Owner: China Resources Property Limited
Developer: China Resources Property Limited
Main Contractor: CR Construction Company Limited
Hotel operator: Starwood Hotels
Architecture: Dennis Lau & Ng Chun Man Architects & Engineers (H.K.)
Interior design: Andre Fu Studio
Lighting design: Tino Kwan Lighting Consultants
Landscape design: Uconia Company Limited
Furnishings: Decca, Heartily, Winmost
Kitchens: Poggenpophl (P.Suite & Delexe Suite)
Lighting: Ricardo Lighting
Walls: Arnhold (feature fire plate wall)
Fabrics: Richie, Coltex, Master Recourse, Altfield, Zu Design, Vervanda, Spring Collection, Cetec
Photo credits: Courtesy of St Regis Hong Kong
This is perhaps the most ambitious project carried out to date by André Fu. The St. Regis in Hong Kong is first of all an evocative, engaging experience starting with the site where the hotel has been inserted, because of its inseparable bond with the interiors. The 27-story building stands on the Hong Kong waterfront in Wan Chai, one of the older districts of the city, still crossed by trams and inhabited by the traditional pawnshops, the old police station and the Bauhaus-style market.
All features that Fu has nimbly incorporated in the interior design. The multicultural references arrive from a childhood spent in Hong Kong and an English education, setting the stylistic tone. But in this case, Fu also blends in period elements from the first St. Regis hotel, built in 1904 in New York by John Jacob Astor IV, along with his childhood memories. “I wanted to get beyond the stereotype of lanterns and temples, drawing on my own memories of the city,” he says.
In the hotel the sense of New York dimensions mingles with the history of Hong Kong, creating a refuge from urban frenzy. The grandeur effect is forceful. Starting from the ‘porte cochere’ of 580 m2, the large access portico leading to the lobby, where the walls are covered in stone for 8 meters, joining the reception desk in marble and the oversized doors clad in bronze, with a height of four meters, by Solomon & Wu, all softened by the glow of opulent lamps and appliques inspired by the gaslights of the 19th century in old Hong Kong.
The historical and colonial architectural overtones are vivid, but always countered by modern forms and nuances.
The Chinese restaurant, for example, is structure like a traditional Chinese tea pavilion, in pale stained oak with interlocking details, and a palette of grays and browns with accents of cinnabar red lacquer.
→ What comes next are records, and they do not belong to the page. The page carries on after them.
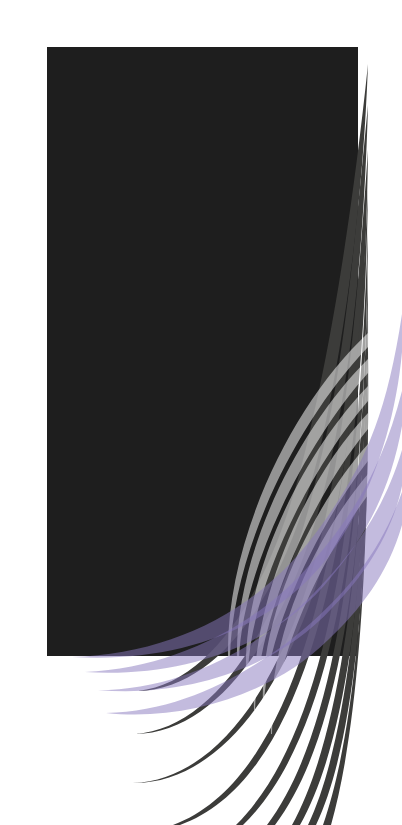
<!DOCTYPE html>
<html lang="en">
<head>
<meta charset="utf-8">
<title>Panel with sweeping strands</title>
<style>
:root {
  --paper: #ffffff;
  --panel: #1e1e1e;
  --charcoal: #3c3c3a;
  --mist: #ffffff;
  --violet: #8779bd;
}
html, body { margin: 0; background: var(--paper); }
.artwork { display: block; width: 402px; height: 825px; overflow: hidden; }
.panel { fill: var(--panel); }
.charcoal-strands { fill: var(--charcoal); }
.mist-strands { fill: var(--mist); fill-opacity: .52; }
.violet-strands { fill: var(--violet); fill-opacity: .5; }
</style>
</head>
<body>
<svg class="artwork" viewBox="0 0 402 825" role="img" aria-label="Black panel crossed by curved charcoal, pale and violet strands">
  <rect class="panel" x="47" y="47" width="311" height="609"/>

  <g class="charcoal-strands">
    <path d="M368 64C354 200 332 340 310 430C280 570 220 682 138 691C226 688 290 582 322 440C346 330 363 200 368 64Z"/>
    <path d="M368 105C354 250 342 380 318 470C288 610 220 729 135 734C226 733 296 612 327 478C350 380 364 250 368 105Z"/>
    <path d="M368 150C357 310 346 420 327 510C299 650 230 780 133 783C234 784 306 652 335 516C354 420 366 310 368 150Z"/>
    <path d="M368 190C356 450 322 770 173 825H180C330 772 364 450 368 190Z"/>
    <path d="M368 230C359 480 337 725 236 825H243C344 727 366 480 368 230Z"/>
    <path d="M368 270C362 510 341 727 267 825H275C349 727 368 510 368 270Z"/>
    <path d="M368 310C364 530 346 727 292 825H300C355 727 369 530 368 310Z"/>
    <path d="M368 350C366 550 350 737 308 825H316C358 737 370 550 368 350Z"/>
    <path d="M368 390C367 570 356 730 323 825H331C358 730 368 570 368 390Z"/>
  </g>

  <g class="mist-strands">
    <path d="M368 333C292 404 226 540 228 656H230C233 550 297 421 368 347Z"/>
    <path d="M368 359C299 427 234 555 237 660H239C242 570 304 445 368 373Z"/>
    <path d="M368 386C306 450 243 570 246 672H248C251 586 311 467 368 401Z"/>
    <path d="M368 413C312 472 250 592 254 710H255C259 606 318 490 368 429Z"/>
    <path d="M368 444C318 500 259 610 263 704H264C268 624 324 517 368 461Z"/>
    <path d="M368 474C324 526 267 626 271 734H272C276 644 331 545 368 495Z"/>
  </g>

  <g class="violet-strands">
    <path d="M402 314C386 420 362 470 318 530C262 608 174 654 72 657C184 664 284 624 336 546C370 496 395 428 402 352Z"/>
    <path d="M402 391C384 462 355 514 314 560C260 624 176 668 85 672C184 678 278 645 332 576C366 536 391 488 402 426Z"/>
    <path d="M402 450C384 510 354 552 314 593C262 646 182 690 98 690C184 698 278 668 332 608C364 576 392 534 402 486Z"/>
    <path d="M402 492C382 548 352 586 312 622C260 668 186 712 106 713C186 722 276 692 328 640C360 610 388 574 402 525Z"/>
  </g>
</svg>
</body>
</html>
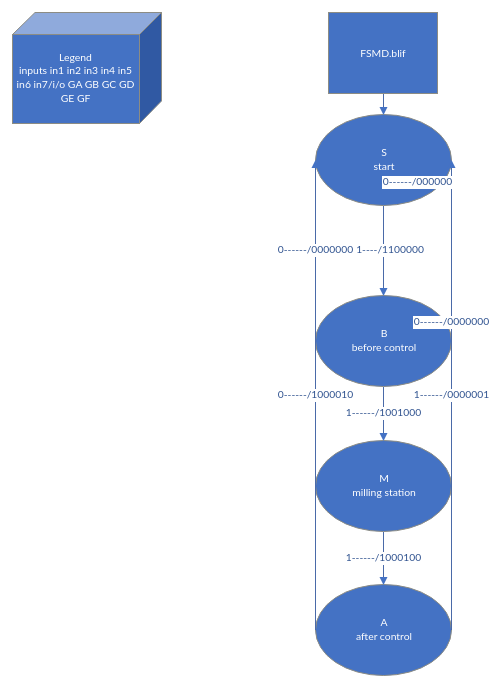
<!DOCTYPE html>
<html lang="en">
<head>
<meta charset="utf-8">
<title>State machine diagram</title>
<style>
:root {
  --paper: #ffffff;
  --node: #4472c4;
  --node-top: #8faadc;
  --node-side: #3059a3;
  --outline: #8c8c84;
  --edge: #4a6aa8;
  --edge-text: #2f528f;
  --node-text: #ffffff;
}
* { box-sizing: border-box; margin: 0; }
html, body { width: 499px; height: 688px; overflow: hidden; background: var(--paper); }
.diagram {
  position: relative;
  width: 499px;
  height: 688px;
  font: 10.4px/13.7px Lato, "Open Sans", sans-serif;
}
.shapes { position: absolute; inset: 0; display: block; }
.node { fill: var(--node); stroke: var(--outline); }
.cube-top { fill: var(--node-top); stroke: var(--outline); }
.cube-side { fill: var(--node-side); stroke: var(--outline); }
.edge { stroke: var(--edge); fill: none; }
.arrow { fill: var(--node); }
.caption {
  position: absolute;
  display: flex;
  flex-direction: column;
  align-items: center;
  justify-content: center;
  color: var(--node-text);
  text-align: center;
  white-space: nowrap;
}
.legend { left: 12px; top: 34px; width: 127px; height: 88px; }
.file { left: 328px; top: 13px; width: 110px; height: 82px; }
.state { left: 315px; width: 138px; height: 92px; }
.start { top: 114px; }
.before { top: 295px; }
.milling { top: 440px; }
.after { top: 584px; }
.transition {
  position: absolute;
  width: 77px;
  height: 13px;
  display: flex;
  justify-content: center;
  background: var(--paper);
  color: var(--edge-text);
  font-size: 10.3px;
  line-height: 11px;
  white-space: nowrap;
}
.left { left: 277px; }
.middle { left: 345px; }
.right { left: 413px; }
.start-loop { left: 382px; top: 176px; width: 71px; }
.start-to-before { left: 355px; top: 244px; width: 70px; }
</style>
</head>
<body>
<main class="diagram">
  <svg class="shapes" width="499" height="688" viewBox="0 0 499 688" aria-hidden="true">
    <defs>
      <polygon id="arrow-down" class="arrow" points="-4,-8 4,-8 0,0"/>
      <polygon id="arrow-up" class="arrow" points="-4,8 4,8 0,0"/>
      <ellipse id="state" class="node" rx="68" ry="45.5"/>
    </defs>
    <g id="legend-cube">
      <polygon class="cube-top" points="12.5,34.5 35,12.5 161.5,12.5 139.5,34.5"/>
      <polygon class="cube-side" points="139.5,34.5 161.5,12.5 161.5,101 139.5,123.5"/>
      <rect class="node" x="12.5" y="34.5" width="127" height="89"/>
    </g>
    <g id="nodes">
      <rect class="node" x="328.5" y="12.5" width="109" height="81"/>
      <use href="#state" x="383.5" y="160"/>
      <use href="#state" x="383.5" y="341"/>
      <use href="#state" x="383.5" y="486"/>
      <use href="#state" x="383.5" y="630"/>
    </g>
    <g id="edges">
      <path class="edge" d="M383.5 94V108M383.5 206V288M383.5 387V433M383.5 532V577"/>
      <path class="edge" d="M315.5 630V167M451.5 630V167"/>
      <use href="#arrow-down" x="383.5" y="115"/>
      <use href="#arrow-down" x="383.5" y="296"/>
      <use href="#arrow-down" x="383.5" y="441"/>
      <use href="#arrow-down" x="383.5" y="585"/>
      <use href="#arrow-up" x="315.5" y="160"/>
      <use href="#arrow-up" x="451.5" y="160"/>
    </g>
  </svg>

  <div class="caption legend">
    <span>Legend</span>
    <span>inputs in1 in2 in3 in4 in5</span>
    <span>in6 in7/i/o GA GB GC GD</span>
    <span>GE GF</span>
  </div>
  <div class="caption file">FSMD.blif</div>
  <div class="caption state start"><span>S</span><span>start</span></div>
  <div class="caption state before"><span>B</span><span>before control</span></div>
  <div class="caption state milling"><span>M</span><span>milling station</span></div>
  <div class="caption state after"><span>A</span><span>after control</span></div>

  <div class="transition start-loop">0------/000000</div>
  <div class="transition left" style="top:244px">0------/0000000</div>
  <div class="transition start-to-before">1----/1100000</div>
  <div class="transition right" style="top:316px">0------/0000000</div>
  <div class="transition left" style="top:389px">0------/1000010</div>
  <div class="transition right" style="top:389px">1------/0000001</div>
  <div class="transition middle" style="top:407px">1------/1001000</div>
  <div class="transition middle" style="top:552px">1------/1000100</div>
</main>
</body>
</html>
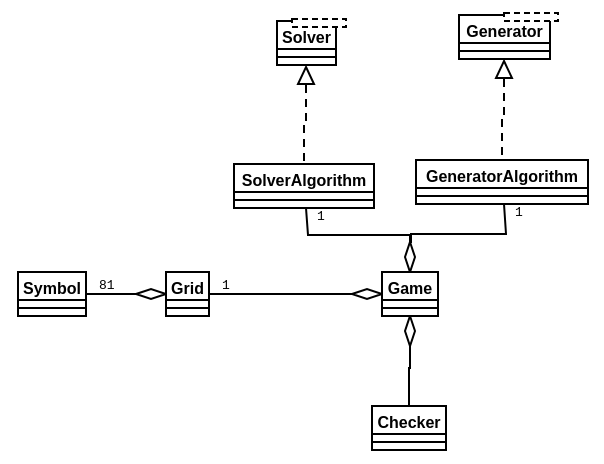
<!DOCTYPE html>
<html lang="en">
<head>
<meta charset="utf-8">
<title>Class diagram</title>
<style>
  :root { --ink: #000; --paper: #fff; }
  * { box-sizing: border-box; }
  html, body { margin: 0; background: var(--paper); }
  .diagram {
    position: relative;
    width: 604px;
    height: 464px;
    overflow: hidden;
    background: var(--paper);
    color: var(--ink);
  }
  .connectors { position: absolute; inset: 0; display: block; }
  .connectors path, .connectors polygon {
    fill: none;
    stroke: var(--ink);
    stroke-width: 2;
  }
  .connectors .head { fill: var(--paper); }
  .connectors .realizes { stroke-dasharray: 8 6; }

  .class {
    position: absolute;
    display: grid;
    grid-template-rows: 26px 8px 8px;
    height: 46px;
    border: 2px solid var(--ink);
    background: var(--paper);
  }
  .class h2 {
    margin: 0;
    padding-top: 5px;
    font: bold 16px/21px "Liberation Sans", Arial, sans-serif;
    display: flex;
    justify-content: center;
    white-space: nowrap;
    position: relative;
    z-index: 1;
  }
  .attributes, .operations { border-top: 2px solid var(--ink); }
  .parameters { position: absolute; overflow: visible; }
  .parameters rect {
    fill: var(--paper);
    stroke: var(--ink);
    stroke-width: 2;
    stroke-dasharray: 6 4;
  }

  .solver { left: 276px; top: 20px; width: 61px; }
  .solver .parameters { left: 12px; top: -4px; }
  .generator { left: 458px; top: 14px; width: 93px; }
  .generator .parameters { left: 44px; top: -4px; }
  .solver-algorithm { left: 233px; top: 163px; width: 142px; }
  .generator-algorithm { left: 415px; top: 159px; width: 174px; }
  .symbol { left: 17px; top: 271px; width: 70px; }
  .grid { left: 165px; top: 271px; width: 45px; }
  .game { left: 381px; top: 271px; width: 58px; }
  .checker { left: 371px; top: 405px; width: 76px; }

  .multiplicity {
    position: absolute;
    font: 13px/16px "Liberation Mono", "Courier New", monospace;
  }
  .of-symbol { left: 99px; top: 278px; }
  .of-grid { left: 222px; top: 278px; }
  .of-solver { left: 317px; top: 209px; }
  .of-generator { left: 515px; top: 205px; }
</style>
</head>
<body>
<main class="diagram">
  <svg class="connectors" width="604" height="464" viewBox="0 0 604 464" aria-hidden="true">
    <g class="realizations">
      <path class="realizes" d="M306 85V122H304V164"/>
      <polygon class="head" points="306,67 314,84 298,84"/>
      <path class="realizes" d="M504 79V120H502V160"/>
      <polygon class="head" points="504,61 512,78 496,78"/>
    </g>
    <g class="aggregations">
      <path d="M306 208L308 235H410V243"/>
      <path d="M504 204L506 234H411V243"/>
      <polygon class="head" points="410,242 415,257 410,272 405,257"/>
      <path d="M86 294H137"/>
      <polygon class="head" points="136,294 151,289 166,294 151,299"/>
      <path d="M210 294H353"/>
      <polygon class="head" points="352,294 367,289 382,294 367,299"/>
      <path d="M409 406V368H410V345"/>
      <polygon class="head" points="410,316 415,331 410,346 405,331"/>
    </g>
  </svg>

  <section class="class solver">
    <svg class="parameters" width="56" height="10" aria-hidden="true"><rect x="2" y="1" width="54" height="8"/></svg>
    <h2>Solver</h2><div class="attributes"></div><div class="operations"></div>
  </section>
  <section class="class generator">
    <svg class="parameters" width="56" height="10" aria-hidden="true"><rect x="0" y="1" width="54" height="8"/></svg>
    <h2>Generator</h2><div class="attributes"></div><div class="operations"></div>
  </section>
  <section class="class solver-algorithm">
    <h2>SolverAlgorithm</h2><div class="attributes"></div><div class="operations"></div>
  </section>
  <section class="class generator-algorithm">
    <h2>GeneratorAlgorithm</h2><div class="attributes"></div><div class="operations"></div>
  </section>
  <section class="class symbol">
    <h2>Symbol</h2><div class="attributes"></div><div class="operations"></div>
  </section>
  <section class="class grid">
    <h2>Grid</h2><div class="attributes"></div><div class="operations"></div>
  </section>
  <section class="class game">
    <h2>Game</h2><div class="attributes"></div><div class="operations"></div>
  </section>
  <section class="class checker">
    <h2>Checker</h2><div class="attributes"></div><div class="operations"></div>
  </section>

  <span class="multiplicity of-solver">1</span>
  <span class="multiplicity of-generator">1</span>
  <span class="multiplicity of-symbol">81</span>
  <span class="multiplicity of-grid">1</span>
</main>
</body>
</html>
In the Great Room, the main public area of the hotel, two reception desks in silver marble are topped by an impressive chandelier, The Skyline – a tribute to the city – specifically chosen by Fu for the space from the TAC/TILE collection created for Lasvit.
On the terrace the cultural overtones subtly mingle thanks to a traditional feature of Chinese gardens – a stone gate with a height of 2.5 meters – along with bamboo plants and ornamental topiary artwork.
The rooms, 129 in number, including 14 deluxe suites, two premium suites and a presidential suite, are places that put an accent on space and comfort, where André Fu once again applies his contrasts of classic and modern.